They legs the eggs on plants near water and the larvae hatch and craw to the water. The larvae’s long clearly segmented body looks armour plated, and is somewhat laterally flattened with a small head. The skin is dull coloured, usually brown or dull green and is hardened and leathery, limiting their flexibility, though their segmentation allows some movement. The species belonging to the large sized Stratiomys can reach over 25mm long.
They have a set of hydrophobic (water repellent hairs) at the tip of the abdomen which allows them to pierce the waters surface and breathe the air above it. When the larva submerges these hairs trap a bubble of air so to act as an air supply and physical gill.
The larvae usually feed on algae and detritus though some species are predators. They are found in ponds and ditches, typically in shallow water and among vegetation, with some species being tolerant of saline conditions and other able to survive their water bodies drying out by living in the remaining mud. Some species are found in running water, like springs a streams.

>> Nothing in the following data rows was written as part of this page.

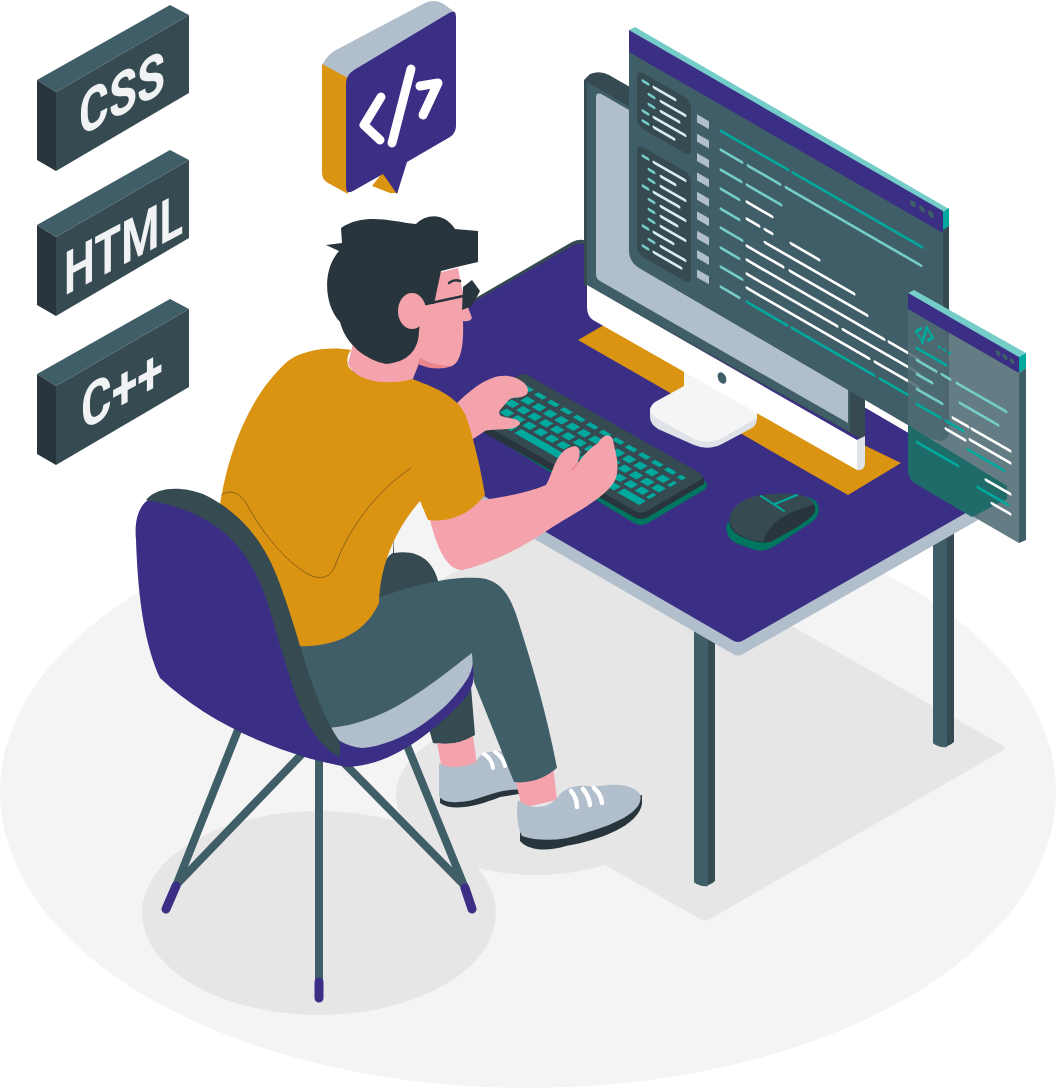
<!DOCTYPE html>
<html lang="en">
<head>
<meta charset="utf-8">
<title>Programmer at a desk</title>
<style>
:root {
  --purple: #3a2f85; --orange: #db9412; --teal: #00a99d; --mint: #75cdc9;
  --green: #00755f; --slate: #405e67; --slate-dark: #364a52; --ink: #28353c;
  --steel: #b1becb; --skin: #f4a2ab; --skin-dark: #ea8590;
  --floor: #f4f4f4; --shade: #e6e6e6; --white: #fff;
}
html, body { margin: 0; background: var(--white); }
body { width: 1056px; height: 1088px; overflow: hidden; }
svg { display: block; }
.purple { fill: var(--purple); } .orange { fill: var(--orange); }
.teal { fill: var(--teal); } .mint { fill: var(--mint); } .green { fill: var(--green); }
.slate { fill: var(--slate); } .slate-dark { fill: var(--slate-dark); }
.ink { fill: var(--ink); } .steel { fill: var(--steel); } .skin { fill: var(--skin); }
.white { fill: var(--white); } .shade { fill: var(--shade); }
.line { fill: none; stroke-linecap: round; stroke-linejoin: round; }
.code { stroke-width: 3; }
.s-white { stroke: var(--white); } .s-teal { stroke: var(--teal); } .s-mint { stroke: var(--mint); }
.tag text { font: 700 60px Roboto, "Noto Sans", sans-serif; fill: #f0f2f3; }
</style>
</head>
<body>
<svg width="1056" height="1088" viewBox="0 0 1056 1088" role="img" aria-label="A programmer typing at a desk, with code windows floating in front of the monitor">
  <defs>
    <g id="plate">
      <path class="slate" d="M37 80 170 5 189 15 56 92Z"/>
      <path class="ink" d="M37 80 56 92V171L37 160Z"/>
      <path class="slate-dark" d="M56 92 189 15V93L56 171Z"/>
    </g>
  </defs>

  <g id="ground">
    <ellipse cx="528" cy="792" rx="528" ry="296" fill="var(--floor)"/>
    <ellipse class="shade" cx="319" cy="913" rx="177" ry="102"/>
    <ellipse class="shade" cx="536" cy="795" rx="140" ry="80"/>
    <path class="shade" d="M440 580 535 530 735 655 790 625 1002 745Q1008 748 1002 751L710 919Q705 922 700 919L605 865 470 790Z"/>
  </g>

  <g id="language-tags" class="tag">
    <use href="#plate"/>
    <text transform="matrix(1 -.53 0 1 79 137)" textLength="86" lengthAdjust="spacingAndGlyphs">CSS</text>
    <use href="#plate" y="145"/>
    <text transform="matrix(1 -.53 0 1 64 296)" textLength="119" lengthAdjust="spacingAndGlyphs">HTML</text>
    <use href="#plate" y="294"/>
    <text transform="matrix(1 -.53 0 1 81 431)" textLength="82" lengthAdjust="spacingAndGlyphs">C++</text>
  </g>

  <g id="code-bubble">
    <path class="steel" d="M322 65Q327 55 336 50L425 3Q435-2 445 5L456 13 346 80Z"/>
    <path class="orange" d="M322 64 348 78V194L328 183Q322 180 322 172ZM372 186 383 172 398 193H390Z"/>
    <path class="purple" d="M346 84Q346 75 354 70L449 13Q456 9 456 17V126Q456 133 450 137L407 162 397 194 383 174 353 191Q346 195 346 187Z"/>
    <path class="line s-white" stroke-width="9" d="M381 97 364 125 380 140M411 69 392 143M420 86 438 83 423 115"/>
  </g>

  <g id="desk">
    <path class="slate-dark" d="M933 525H954V742Q944 751 933 743ZM694 625H715V881Q705 890 694 882Z"/>
    <path class="slate" d="M933 525H947V747Q939 748 933 743ZM694 625H708V886Q700 887 694 882Z"/>
    <path class="steel" d="M310 395 738 640 978 500V520L743 654Q738 657 733 654L310 409Z"/>
    <path class="slate-dark" d="M400 342 572 242Q580 238 587 241V250L400 354Z"/>
    <path class="purple" d="M310 395 572 246Q580 241 588 246L972 470Q986 484 978 506L744 640Q738 644 732 640Z"/>
    <path class="orange" d="M578 340 609 322 901 463 848 495Z"/>
  </g>

  <g id="monitor">
    <path fill="#dfe3e7" d="M650 408 650 417Q650 424 658 429L694 445Q708 451 722 444L752 428Q758 424 757 415Z"/>
    <path fill="#f5f5f5" d="M655 402 684 386V365L757 405V418L722 438Q708 445 694 439L656 418Q645 410 655 402Z"/>
    <path class="slate-dark" d="M584 80 590 74Q600 70 609 75L865 222V441L584 285Z"/>
    <path class="slate" d="M587 82 850 235V432L587 285Z"/>
    <path class="steel" d="M596 98Q596 91 603 95L848 236V423L600 281Q596 279 596 274Z"/>
    <path class="white" d="M587 285 857 440V470L593 320Q587 316 587 307Z"/>
    <path fill="#dfe3e7" d="M857 440 865 436V464Q864 471 857 470Z"/>
    <ellipse class="slate" cx="722" cy="378" rx="4" ry="6" transform="rotate(-25 722 378)"/>
  </g>

  <g id="editor-window">
    <path class="mint" d="M629 30 635 27 949 209 943 214Z"/>
    <path class="teal" d="M943 212 949 208V226L943 232Z"/>
    <path class="slate-dark" d="M943 230 949 226V434Q947 441 939 441Z"/>
    <path class="slate" d="M629 50 943 231V432Q942 444 930 438L639 268Q629 262 629 250Z"/>
    <path class="purple" d="M629 30 943 211V233L629 52Z"/>
    <g transform="matrix(1 .577 0 1 629 30)">
      <g class="slate"><circle cx="284" cy="10" r="3"/><circle cx="293" cy="10" r="3"/><circle cx="302" cy="10" r="3"/></g>
      <rect class="slate-dark" x="8" y="35" width="54" height="56" rx="6"/>
      <rect class="slate-dark" x="8" y="109" width="54" height="110" rx="6"/>
      <path class="line code s-mint" d="M14 43H19M20 53H25M20 63H25M14 73H19M14 83H19M14 118H19M20 128H25M20 138H25M14 148H19M20 158H25M20 168H25M20 178H25M14 188H19M20 198H25M14 208H19"/>
      <path class="line code" stroke="#d5efed" d="M25 43H46M32 53H56M32 63H50M25 73H56M25 83H45M25 118H56M32 128H46M32 138H56M25 148H50M32 158H56M32 168H48M32 178H56M25 188H44M32 198H56M25 208H52"/>
      <path fill="none" stroke="var(--steel)" stroke-width="12" stroke-dasharray="8 11.4" d="M74 45V209"/>
      <path class="line code s-teal" d="M92 48H159M164 48H293M118 204H158M163 204H245M251 204H290"/>
      <path class="line code s-mint" d="M92 67H113M119 67H151M157 67H292M92 87H112M118 87H152M92 106H110M92 126H110M92 145H113M92 165H110M92 184H113M92 204H110"/>
      <path class="line code s-white" d="M118 104H143M118 121H130M136 121H143M136 134H225M161 148H238M118 148H154M118 162H255M260 162H290M118 176H208M214 176H290M118 190H240M246 190H290M162 120H190" />
    </g>
  </g>

  <g id="preview-window">
    <path class="mint" d="M908 293 914 290 1026 353 1019 358Z"/>
    <path class="teal" d="M1019 357 1026 353V368L1019 373Z"/>
    <path class="slate" d="M1019 373 1026 368V540L1019 543Z"/>
    <path fill="#4f6c75" fill-opacity=".88" d="M908 307 1019 371V543L917 484Q908 479 908 469Z"/>
    <path fill="#1f6b69" d="M908 425 1007 486V499L972 517 916 484Q908 479 908 470Z"/>
    <path class="purple" d="M908 293 1019 357V373L908 309Z"/>
    <g transform="matrix(1 .577 0 1 908 293)">
      <g class="slate"><circle cx="90" cy="8" r="2.5"/><circle cx="97" cy="8" r="2.5"/><circle cx="104" cy="8" r="2.5"/></g>
      <path class="line s-teal" stroke-width="2.5" d="M13 28 8 34 13 39M19 23 14 42M20 25 25 30 20 36M31 36H32M36 36H37M41 36H42"/>
      <path class="line code s-teal" d="M9 50H38M9 106H32M38 106H55M60 122H96M9 144H50M70 154H100"/>
      <path class="line code s-mint" d="M9 62H28M34 62H42M49 62H98M9 76H24M52 80H90M9 91H34"/>
      <path class="line code s-white" d="M45 99H60M64 99H102M38 114H57M62 111H102M78 142H102M84 162H102"/>
    </g>
  </g>

  <g id="keyboard">
    <path class="green" d="M465 420 522 386 704 480Q710 486 704 490L648 523Q641 527 634 523Z"/>
    <path class="ink" d="M461 414 518 376Q523 372 529 376L700 474Q705 478 704 484L648 517Q641 521 634 517L461 420Z"/>
    <path class="slate-dark" d="M462 412 518 376Q523 372 529 376L700 473Q705 477 700 480L647 511Q641 514 635 511Z"/>
    <g transform="matrix(.866 .5 -.866 .5 523 378)" fill="none" stroke="var(--teal)" stroke-width="8">
      <path stroke-width="5" stroke-dasharray="10 5" d="M8 8H194"/>
      <path stroke-dasharray="9 4" d="M8 20H194M8 44H194"/>
      <path stroke-dasharray="9 4" stroke-dashoffset="6" d="M8 32H194"/>
      <path stroke-dasharray="12 4 9 4 9 4 60 4 9 4" d="M8 56H194"/>
    </g>
  </g>

  <g id="mouse">
    <path class="green" d="M727 523Q724 537 736 543L752 549Q764 553 775 546L812 522Q822 514 817 503Q811 495 798 497Z"/>
    <path class="ink" d="M730 517C734 502 752 494 775 494 800 492 818 499 815 512 808 522 792 530 776 539 766 546 754 542 742 537 731 532 728 526 730 517Z"/>
    <path class="slate-dark" d="M730 515C736 500 754 494 777 494 798 492 812 497 814 504 796 512 774 513 763 542 748 540 727 534 730 515Z"/>
    <path class="line s-teal" stroke-width="2" d="M761 496 784 511M775 504 797 495"/>
  </g>

  <g id="chair-legs">
    <path class="line" stroke="var(--slate)" stroke-width="8" d="M240 725 176 886M302 754 178 883M319 755V985M345 764 464 885M404 738 465 888"/>
    <path class="line" stroke="var(--purple)" stroke-width="9" d="M176 886 166 909M465 888 472 909M319 982V998"/>
  </g>

  <g id="far-leg">
    <path class="slate-dark" d="M376 606C378 570 386 556 393 553V535L394 553C420 549 436 562 440 590ZM425 715 470 675 475 735Q457 747 433 743Z"/>
    <path class="skin" d="M437 743Q457 746 473 736L477 765 443 775Z"/>
    <path class="ink" d="M440 792V803C452 812 478 806 500 797L525 793V780Z"/>
    <path class="steel" d="M439 763C446 769 465 768 476 762 480 752 492 750 508 752L525 790C495 787 480 802 458 802 448 803 441 800 439 796Z"/>
    <path class="line s-white" stroke-width="4" d="M484 754Q492 759 493 768M495 752Q503 757 505 766"/>
  </g>

  <g id="chair-seat">
    <path class="purple" d="M136 540C133 508 147 493 168 496 230 510 270 570 300 700L340 735 474 655V676Q473 690 462 702C430 735 390 766 346 767 270 752 205 720 160 678 145 645 138 600 136 540Z"/>
    <path class="steel" d="M325 728 420 670 473 650Q475 665 468 678C445 715 400 745 362 748Q340 746 325 728Z"/>
  </g>

  <g id="near-leg">
    <path class="skin" d="M515 778 553 766 557 800 522 808Z"/>
    <path class="ink" d="M520 826V841C530 852 550 851 566 846 600 840 638 826 642 804V795Z"/>
    <path class="steel" d="M518 800C530 810 548 809 557 798 565 786 580 784 592 787 610 784 630 782 640 794 646 812 610 826 585 833 563 841 540 842 522 836 517 828 516 810 518 800Z"/>
    <path class="line s-white" stroke-width="4.5" d="M571 791Q577 798 577 807M583 789Q589 796 590 805M594 788Q601 794 602 803"/>
    <path class="slate" d="M294 640 372 600C420 582 455 576 480 578 499 580 508 592 516 614 534 670 548 720 557 768 545 778 530 784 514 782L474 682 472 653C430 685 385 724 328 728 306 710 295 670 294 640Z"/>
  </g>

  <g id="far-arm">
    <path class="skin" d="M452 408C472 388 490 374 508 376 522 378 531 387 527 394 521 400 512 395 508 401 502 408 496 412 501 416 510 419 520 418 520 424 514 432 496 428 485 431L470 441Z"/>
  </g>

  <g id="near-arm">
    <path class="skin" d="M428 512 482 500C505 497 530 492 546 485 553 474 555 452 571 447 580 444 582 452 577 464 584 455 590 448 598 443 603 434 611 433 613 440 615 452 620 462 616 478 608 498 570 515 545 532 515 552 485 565 462 570 447 570 437 548 430 520Z"/>
    <path class="line" stroke="var(--skin-dark)" stroke-width="1.5" d="M577 464 572 470"/>
  </g>

  <g id="head">
    <path class="skin" d="M355 335 430 275 458 268 463 294 472 318Q470 322 463 321C464 345 461 362 452 366 440 369 429 366 420 361L412 381C390 392 358 384 348 364Z"/>
    <path fill="var(--skin-dark)" d="M420 358Q434 366 452 366 436 372 418 364Z"/>
    <path class="ink" d="M326 245 342 243 341 228C365 212 392 222 416 224 426 214 444 212 455 229L478 231V262Q460 266 441 271L434 304 424 304 419 330C419 350 408 362 386 364 366 360 346 345 340 322 324 305 322 270 339 251Z"/>
    <ellipse class="skin" cx="412" cy="311" rx="14" ry="18"/>
    <path class="skin" d="M416 302 430 304 434 330 418 326Z"/>
    <path class="line" stroke="var(--ink)" stroke-width="2.5" d="M426 304 468 295M449 283Q454 279 460 281"/>
    <path class="ink" d="M463 287 472 280 480 291 472 306 462 310Z"/>
  </g>

  <g id="shirt">
    <path class="orange" d="M288 361C302 350 330 346 351 350Q346 356 348 366C360 384 392 385 412 379 440 389 458 398 466 416 474 440 481 470 485 495 470 514 450 523 428 520L420 501C395 530 380 565 379 603 366 632 336 648 296 646 282 595 262 540 219 511 226 460 246 398 288 361Z"/>
    <path class="line" stroke="#8a611a" stroke-width="1" d="M411 468C375 492 348 530 335 566 329 580 318 580 306 573 280 557 260 527 250 510 242 493 230 488 222 495"/>
  </g>

  <path id="chair-rim" class="slate-dark" d="M146 500C158 485 185 487 203 494 245 514 268 548 282 590 302 645 312 700 340 742V757C305 740 294 690 276 632 260 570 238 515 146 500Z"/>
</svg>
</body>
</html>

Once fully grown the larvae pupate, with the pupa forming within the larval skin, which hardens as this takes place. Pupation is reported to happen on land., but I have found these pupa a few times found floating and not moving on the surface of pond, presumably having been dislodged from the marginal vegetation.
Adults emerge from the pupa and hardened larval skin and depending on species can be found around bogs, meadows and marshland, where adults feed on plant sap and nectar and pollen from flowers.